I never bothered to think about something called Growing Degree Days (GDD) before, until I saw mention of it for ripening requirements of pawpaw.
After looking into it more, it is THE climate data that I would find most helpful for predicting what the gardening potentials are in a given area. Over the years I've found the Hardiness Zone concept is oversimplified, and useful mainly with ornamentals (where flowering times, ripening needs, and days to harvest are of no importance, but only whether or not the plant will survive the winter). The Heat Index is also useless, if it does not take into account nighttime temps (as GDD does).
I live in a high-altitude semi-arid climate that can experience some significant summer heat, but also has cool nights. The result is that it takes most garden plants (and trees and shrubs) much longer to ripen fruit, and the days to maturity listings on seed packets are usually way off. Many varieties of tomatoes, chiles, melons, and others simply won't ripen fruit even 4 or 5 months after being transplanted out to the garden.

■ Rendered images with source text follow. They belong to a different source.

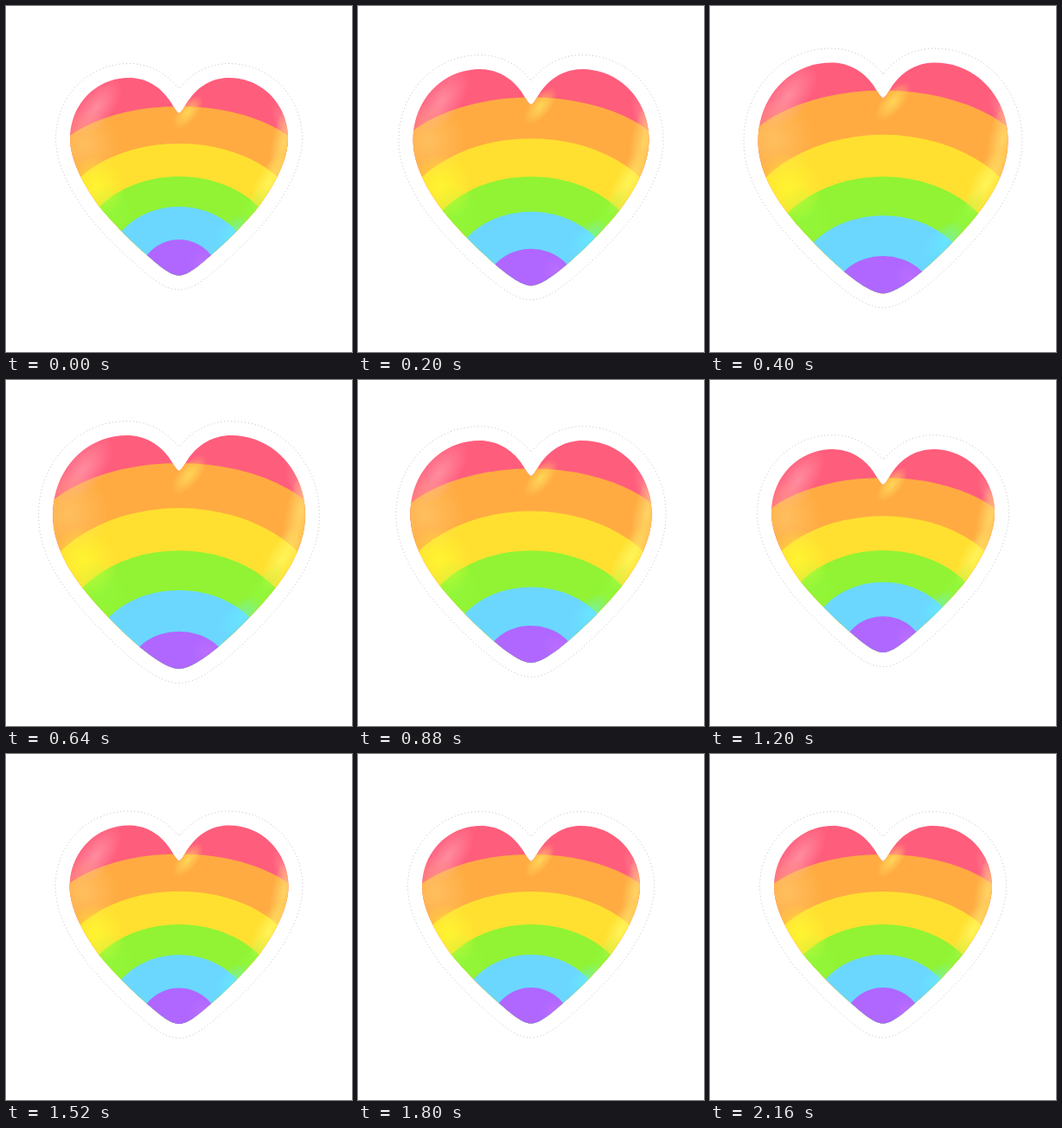
Animation, 400 px wide and 400 px high, one loop 2.2 s. Source, as an HTML page with a canvas:

```html
<!DOCTYPE html>
<html lang="en">
<head>
<meta charset="utf-8">
<title>Rainbow heart</title>
<style>
  html, body { margin: 0; width: 100%; height: 100%; overflow: hidden; background: #fff; }
  canvas { display: block; width: 100vw; height: 100vh; }
</style>
</head>
<body>
<canvas id="stage"></canvas>
<script>
const SIZE = 400, LOOP = 2200, STEP = 40, PEAK = 600, SETTLED = 1800;
const BORDER = 16.5;

// Right half of the heart as chained cubics, x measured from the centre line.
const SMALL = [0,124, 4,122, 6,116, 11,109, 22,93, 38,83, 58,83, 97,83, 126,115, 126,153,
  126,180, 108,210, 92,232, 78,249, 58,270, 37,288, 22,301, 10,311.5, 0,311.5];
const LARGE = [0,105, 4,103, 7,96, 12,89, 24,73, 41,64, 60,64, 110,64, 146,106, 146,156,
  146,186, 132,214, 111,241, 92,265, 67,290, 45,309, 28,323, 11,334, 0,334];

// Each band: colour, then crown y, end x, end y for the small and large heart.
const BANDS = [
  ['#ffab42', [116, 125, 149], [96, 143, 137]],
  ['#ffe030', [159, 113, 197], [148, 136, 197]],
  ['#91f333', [197, 92, 232], [197.3, 111, 239.5]],
  ['#6bd7ff', [232, 66, 260], [243, 82, 275]],
  ['#af67ff', [270, 37, 288], [290.7, 45, 308]]
];
// Half width of a band's ellipse relative to its visible end.
const SPREAD = 1.25;

// Soft light: x, y, rx, ry, angle, rgb, alpha
const GLOWS = [
  [-96, 118, 42, 20, -0.9, '255,180,188', 0.55],
  [120, 135, 10, 28, -0.35, '255,165,165', 0.45],
  [-110, 160, 40, 42, 0, '255,215,130', 0.45],
  [121, 160, 15, 50, 0.2, '255,230,115', 0.7],
  [10, 123, 11, 24, 0.7, '255,228,95', 0.75],
  [-95, 208, 32, 36, -0.5, '255,255,50', 0.65],
  [104, 204, 15, 38, 0.5, '255,255,110', 0.65],
  [-78, 236, 26, 32, -0.6, '150,255,70', 0.35],
  [84, 236, 13, 32, 0.6, '150,255,70', 0.4],
  [62, 262, 15, 26, 0.8, '100,240,255', 0.55],
  [27, 296, 16, 14, 0, '205,120,255', 0.4]
];

const canvas = document.getElementById('stage');
const ctx = canvas.getContext('2d');
const dpr = window.devicePixelRatio || 1;
canvas.width = canvas.height = SIZE * dpr;

const mix = (a, b, p) => a + (b - a) * p;
const mixAll = (a, b, p) => a.map((v, i) => mix(v, b[i], p));
const cubic = (a, b, c, d, s) => {
  const r = 1 - s;
  return r * r * r * a + 3 * r * r * s * b + 3 * r * s * s * c + s * s * s * d;
};
const slope = (a, b, c, d, s) => {
  const r = 1 - s;
  return r * r * (b - a) + 2 * r * s * (c - b) + s * s * (d - c);
};

// Timing curve with control points (x1, 0) and (x2, 1).
function ease(x, x1, x2) {
  let lo = 0, hi = 1;
  for (let i = 0; i < 24; i++) {
    const mid = (lo + hi) / 2;
    if (cubic(0, x1, x2, 1, mid) < x) lo = mid; else hi = mid;
  }
  return cubic(0, 0, 1, 1, lo);
}

function growth(t) {
  if (t < PEAK) return ease(t / PEAK, 0.33, 0.2);
  if (t < SETTLED) return 1 - ease((t - PEAK) / (SETTLED - PEAK), 0.38, 0.05);
  return 0;
}

// Points along the right half, pushed outwards by the given distance.
function halfOutline(pts, offset) {
  const out = [], n = 20;
  for (let i = 0; i + 7 < pts.length; i += 6) {
    const xs = [0, 2, 4, 6].map(k => pts[i + k]);
    const ys = [1, 3, 5, 7].map(k => pts[i + k]);
    for (let j = 0; j <= n; j++) {
      const s = j / n;
      const dx = slope(...xs, s), dy = slope(...ys, s), len = Math.hypot(dx, dy);
      const x = cubic(...xs, s) + dy / len * offset;
      const y = cubic(...ys, s) - dx / len * offset;
      if (x >= -0.01) out.push([x, y]);
    }
  }
  return out;
}

function trace(half) {
  ctx.beginPath();
  half.forEach(([x, y]) => ctx.lineTo(x, y));
  [...half].reverse().forEach(([x, y]) => ctx.lineTo(-x, y));
  ctx.closePath();
}

// Upper half of an ellipse through the crown and both ends, filled down to the tip.
function drawBand([color, small, large], p) {
  const [top, endX, endY] = mixAll(small, large, p);
  const rx = endX * SPREAD;
  const ry = (endY - top) / (1 - Math.sqrt(1 - 1 / (SPREAD * SPREAD)));
  ctx.fillStyle = color;
  ctx.beginPath();
  ctx.ellipse(0, top + ry, rx, ry, 0, Math.PI, Math.PI * 2);
  ctx.lineTo(rx, SIZE);
  ctx.lineTo(-rx, SIZE);
  ctx.fill();
}

function drawGlow([x, y, rx, ry, angle, rgb, alpha], p) {
  const sx = 1 + 0.159 * p, sy = 1 + 0.18 * p;
  ctx.save();
  ctx.translate(x * sx, 197 + (y - 197) * sy);
  ctx.rotate(angle);
  ctx.scale(rx * sx, ry * sy);
  const g = ctx.createRadialGradient(0, 0, 0, 0, 0, 1);
  g.addColorStop(0, `rgba(${rgb},${alpha})`);
  g.addColorStop(0.5, `rgba(${rgb},${alpha * 0.5})`);
  g.addColorStop(1, `rgba(${rgb},0)`);
  ctx.fillStyle = g;
  ctx.fillRect(-1, -1, 2, 2);
  ctx.restore();
}

function draw(p) {
  const pts = mixAll(SMALL, LARGE, p);
  ctx.setTransform(dpr, 0, 0, dpr, 0, 0);
  ctx.fillStyle = '#fff';
  ctx.fillRect(0, 0, SIZE, SIZE);
  ctx.translate(SIZE / 2, 0);

  trace(halfOutline(pts, BORDER));
  ctx.setLineDash([1, 3]);
  ctx.lineWidth = 0.6;
  ctx.strokeStyle = '#999';
  ctx.stroke();

  ctx.save();
  trace(halfOutline(pts, 0));
  ctx.clip();
  ctx.fillStyle = '#ff5d7c';
  ctx.fillRect(-SIZE / 2, 0, SIZE, SIZE);
  BANDS.forEach(band => drawBand(band, p));
  GLOWS.forEach(glow => drawGlow(glow, p));
  ctx.restore();
}

const start = performance.now();
function tick() {
  const t = (performance.now() - start) % LOOP;
  draw(growth(Math.floor(t / STEP) * STEP));
  requestAnimationFrame(tick);
}
tick();
</script>
</body>
</html>
```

So, GDD would be very useful for gardening (currently it seems to be most used in insect pest management, where temps above 50 degrees or some other threshold are so important). The problem is that GDD is not commonly talked about in relation to plants. If seed catalogs listed ripening times in GDD for different crops, it would make choosing varieties for many of areas of the country much easier.
Anybody out there know of any work done towards this end? Are there websites which list GDD requirements for different plants? I found some sites that generate GDD maps for different regions, although nothing as glossy and complete-looking as the USDA Hardiness Zones.